The Role of Nonprofit Organizations in Compensating for Market Failure
ABSTRACT: This paper reviews three social scientific accounts of the civic sector's role in society: the government failure, contract failure, and voluntary failure theories. All three explain the role of nonprofit organizations as compensating for the market's failure to provide certain collective goods. This approach involves a radical misinterpretation of the underlying principles of civic sector organizations. An account is needed that explains their economy in terms of their normative concerns, rather than explaining normative concerns in terms of their economy. I lay a foundation for such an account by examining (1) the self-understanding among civic sector organizations that they should be "mission-driven," and (2) the implications of this self-understanding for the sector as a "social economy." Whereas "mission-drivenness" calls attention to service-provision, resource-sharing, and open communication as the normative core of civic sector organizations, the notion of a "social economy" suggests a recirculation of money into channels where standard economic logic no longer holds. The key to the civic sector's role lies not in responses to market failure, but in the short-circuiting of a money-driven capitalist economy.
Three trends will shape the future of education around the world: the revolution in information technologies, the crisis of the welfare state, and the globalization of a consumer capitalist economy. In the face of such powerful developments on a massive scale, philosophy's efforts toward "educating humanity" (1) can seem both presumptuous and quixotic: presumptuous, because much of philosophy has given up global theorizing of sort that could evaluate these trends; quixotic, because the trends will shape the prospects of philosophy itself as a pedagogical practice housed in academic institutions. We philosophers easily appear to tilt with windmills.
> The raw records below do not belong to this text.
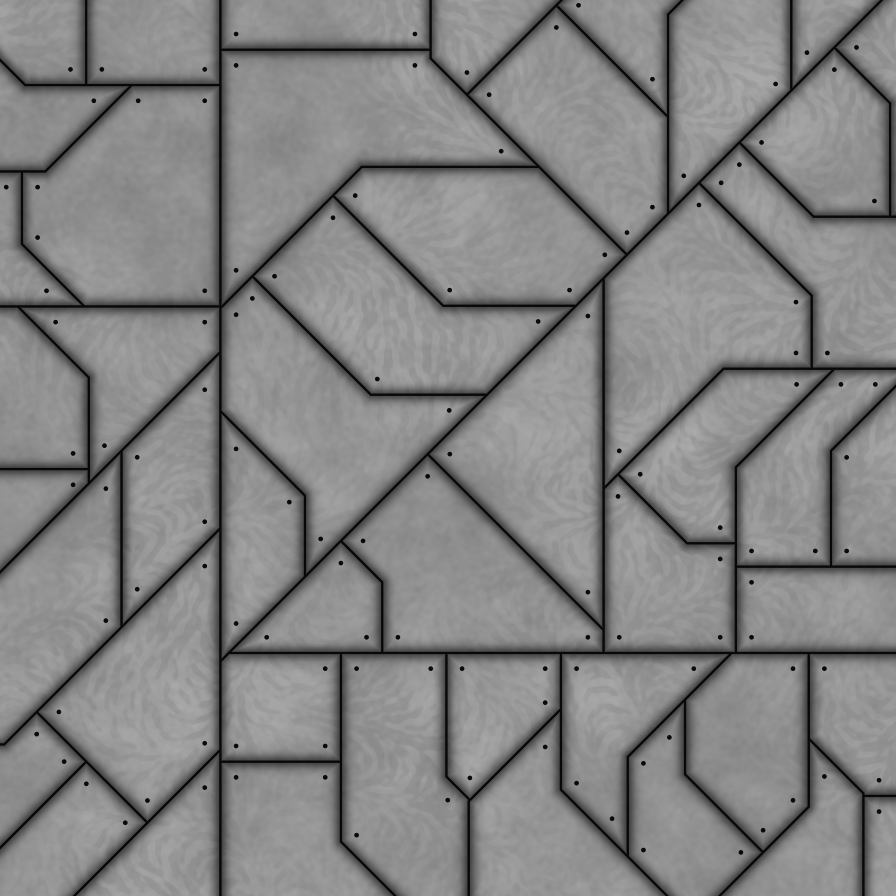
Reproduce this texture procedurally as a WebGL 2 fragment shader.

```glsl
#version 300 es
precision highp float;
// Riveted grey metal plates with dark seams and soft grime along the joints.
// One large polygon is cut repeatedly by straight or once-bent seams in 45 degree
// steps; the plate under the pixel gives seam and rivet distances.
uniform vec2 u_resolution;
out vec4 fragColor;

const int MAX_CORNERS = 24;
struct Plate { vec2 v[MAX_CORNERS]; int n; };

float hash(vec2 p) { return fract(sin(dot(p, vec2(127.1, 311.7))) * 43758.5); }
float cross2(vec2 a, vec2 b) { return a.x * b.y - a.y * b.x; }
vec2 turned(vec2 d, float eighths) {
    float a = eighths * 0.785398;
    return vec2(d.x * cos(a) - d.y * sin(a), d.x * sin(a) + d.y * cos(a));
}

// Area, and roundness (1 for a disc, near 0 for a sliver).
vec2 measure(Plate s) {
    float doubled = 0.0, rim = 0.0;
    for (int i = 0; i < s.n; i++) {
        vec2 a = s.v[i], b = s.v[(i + 1) % s.n];
        doubled += cross2(a, b);
        rim += distance(a, b);
    }
    return vec2(0.5 * doubled, 6.2832 * doubled / (rim * rim));
}

bool inside(Plate s, vec2 p) {
    bool odd = false;
    for (int i = 0; i < s.n; i++) {
        vec2 a = s.v[i], b = s.v[(i + 1) % s.n];
        if ((a.y > p.y) != (b.y > p.y) &&
            p.x < a.x + (b.x - a.x) * (p.y - a.y) / (b.y - a.y)) odd = !odd;
    }
    return odd;
}

// Distance along a ray to the outline; hit receives the edge index or -1.
float castRay(Plate s, vec2 origin, vec2 dir, int skip, out int hit) {
    float nearest = 100.0;
    hit = -1;
    for (int i = 0; i < s.n; i++) {
        vec2 e = s.v[(i + 1) % s.n] - s.v[i], w = s.v[i] - origin;
        float den = cross2(dir, e);
        if (i == skip || abs(den) < 1e-5) continue;
        float t = cross2(w, e) / den, along = cross2(w, dir) / den;
        if (t > 1e-4 && t < nearest && along >= 0.0 && along <= 1.0) { nearest = t; hit = i; }
    }
    return nearest;
}

// The part of a plate bounded by the seam a-knee-b and its old corners.
Plate piece(Plate s, vec2 a, vec2 knee, vec2 b, bool bent, int from, int to) {
    Plate r;
    r.n = 0;
    r.v[r.n++] = a;
    if (bent) r.v[r.n++] = knee;
    r.v[r.n++] = b;
    int count = (to - from + s.n) % s.n;
    for (int i = 1; i <= count; i++) r.v[r.n++] = s.v[(from + i) % s.n];
    return r;
}

Plate plateAt(vec2 p, inout float seed) {
    Plate s;
    s.n = 4;
    s.v[0] = vec2(-0.12, -0.1); s.v[1] = vec2(1.1, -0.1);
    s.v[2] = vec2(1.1, 1.1);    s.v[3] = vec2(-0.12, 1.1);
    for (int level = 0; level < 28; level++) {
        seed = hash(vec2(seed * 7.3, float(level) + 1.0));
        float whole = measure(s).x;
        if (whole < mix(0.033, 0.05, hash(vec2(seed, 1.0))) || s.n > 20) break;
        int start = 0, end;
        float longest = 0.0;
        for (int i = 0; i < s.n; i++) {
            float len = distance(s.v[i], s.v[(i + 1) % s.n]);
            if (len > longest + 1e-4) { longest = len; start = i; }
        }
        // Leave the longest edge squarely or at 45 degrees, then maybe bend.
        vec2 e = s.v[(start + 1) % s.n] - s.v[start];
        vec2 a = s.v[start] + e * mix(0.3, 0.7, hash(vec2(seed, 2.0)));
        float lean = floor(hash(vec2(seed, 3.0)) * 4.0) - 1.0;
        if (lean > 1.5) lean = 0.0;
        vec2 dir = turned(normalize(vec2(-e.y, e.x)), lean);
        float t = castRay(s, a, dir, start, end);
        bool bent = level > 1 && hash(vec2(seed, 4.0)) < 0.65;
        vec2 knee = a + dir * t * mix(0.3, 0.7, hash(vec2(seed, 5.0))), b = a + dir * t;
        if (bent) {
            float side = hash(vec2(seed, 6.0)) < 0.5 ? -1.0 : 1.0;
            dir = turned(dir, lean == 0.0 ? side : -lean);
            b = knee + dir * castRay(s, knee, dir, start, end);
        }
        if (end < 0) continue;
        // Refuse lopsided cuts and slivers
        Plate part = piece(s, a, knee, b, bent, end, start);
        Plate rest = piece(s, b, knee, a, bent, start, end);
        vec2 m = measure(part);
        if (abs(m.x / whole - 0.5) > 0.28 || min(m.y, measure(rest).y) < 0.5) continue;
        if (inside(part, p)) { s = part; seed += 0.37; }
        else s = rest;
    }
    return s;
}

// Cellular splats: soft blots, or short strokes when wave is above zero.
float splats(vec2 p, float angle, float wave) {
    float sum = 0.0;
    for (int k = 0; k < 9; k++) {
        vec2 cell = floor(p) + vec2(k % 3, k / 3) - 1.0;
        vec2 d = p - cell - vec2(hash(cell), hash(cell + 41.3));
        float w = max(0.0, 1.0 - dot(d, d));
        sum += w * w * cos(wave * dot(d, vec2(cos(angle), sin(angle))) + 6.2832 * hash(cell + 87.9));
    }
    return sum;
}

void main() {
    vec2 p = gl_FragCoord.xy / u_resolution;
    float px = 1.0 / min(u_resolution.x, u_resolution.y), seed = 0.37;
    Plate s = plateAt(p, seed);

    // Nearest seam, and rivets set in from the outward corners
    float seam = 1.0, rivet = 1.0;
    for (int i = 0; i < s.n; i++) {
        vec2 c = s.v[i], e = s.v[(i + 1) % s.n] - c;
        seam = min(seam, length(p - c - e * clamp(dot(p - c, e) / dot(e, e), 0.0, 1.0)));
        vec2 u = normalize(s.v[(i + s.n - 1) % s.n] - c), w = normalize(e);
        float opening = dot(u, w);
        bool riveted = opening > -0.3 || (opening > -0.9 && hash(vec2(seed, float(i) + 9.0)) < 0.3);
        if (cross2(w, u) > 0.0 && riveted)
            rivet = min(rivet, distance(p, c + normalize(u + w) * 0.0175 / sqrt(0.5 - 0.5 * opening)));
    }

    // Cloudy metal with patches of swirling blotches
    float flow = 2.0 * sin(9.0 * p.x + 3.0 * sin(7.0 * p.y)) + 2.0 * sin(11.0 * p.y + 2.0 * sin(8.0 * p.x + 1.0));
    float cloud = splats(p * 7.0, 0.0, 0.0), haze = splats(p * 19.0 + 5.0, 0.0, 0.0);
    float strokes = splats(p * 50.0, flow, 6.5) + 0.7 * splats(p * 95.0 + 13.0, flow + 0.3, 4.5);
    float blotch = smoothstep(-0.45, 0.45, strokes + 0.4 * haze) - 0.5;
    float tone = 0.59 + 0.02 * cloud + 0.018 * haze
        + 0.014 * splats(p * 52.0 + 31.0, 0.0, 0.0) + 0.012 * splats(p * 170.0, 0.0, 0.0)
        + 0.034 * blotch * clamp(0.7 + 0.6 * cloud, 0.2, 1.2) + 0.014 * (hash(vec2(seed, 8.0)) - 0.5);

    // Grime beside the seams, then the seams and rivets themselves
    tone *= 1.0 - 0.49 * exp(-pow(seam / 0.0082, 1.8)) - 0.07 * exp(-seam / 0.015);
    tone = mix(0.03, tone, smoothstep(-0.6 * px, 0.6 * px, seam - 0.0013));
    tone = mix(0.04, tone, smoothstep(-0.6 * px, 0.6 * px, rivet - 0.0026));
    fragColor = vec4(vec3(tone), 1.0);
}
```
Nevertheless, megatrends carry with them potentials for their own resistance or redirection. One such potential deserves special attention from philosophers today, not only because it is so close to philosophy's own self-image but also because it is often overlooked. I refer to the potential of the civic sector, a zone within national and international economies where organizations refuse to do business as usual. Economically, as Rifkin argues, the civic sector may well become an increasingly important location for meaningful activity and paid work as new information technologies eliminate millions of jobs and the welfare state shrinks. Politically, as Habermas argues, "autonomous public spheres," whose economic underpinnings often lie in the civic sector, will remain crucial to the democratic development of solidarity in modern societies. (2)
Unfortunately, standard explanations of the civic sector are inadequate both as normative theories and as sources for public policy. What is needed, and...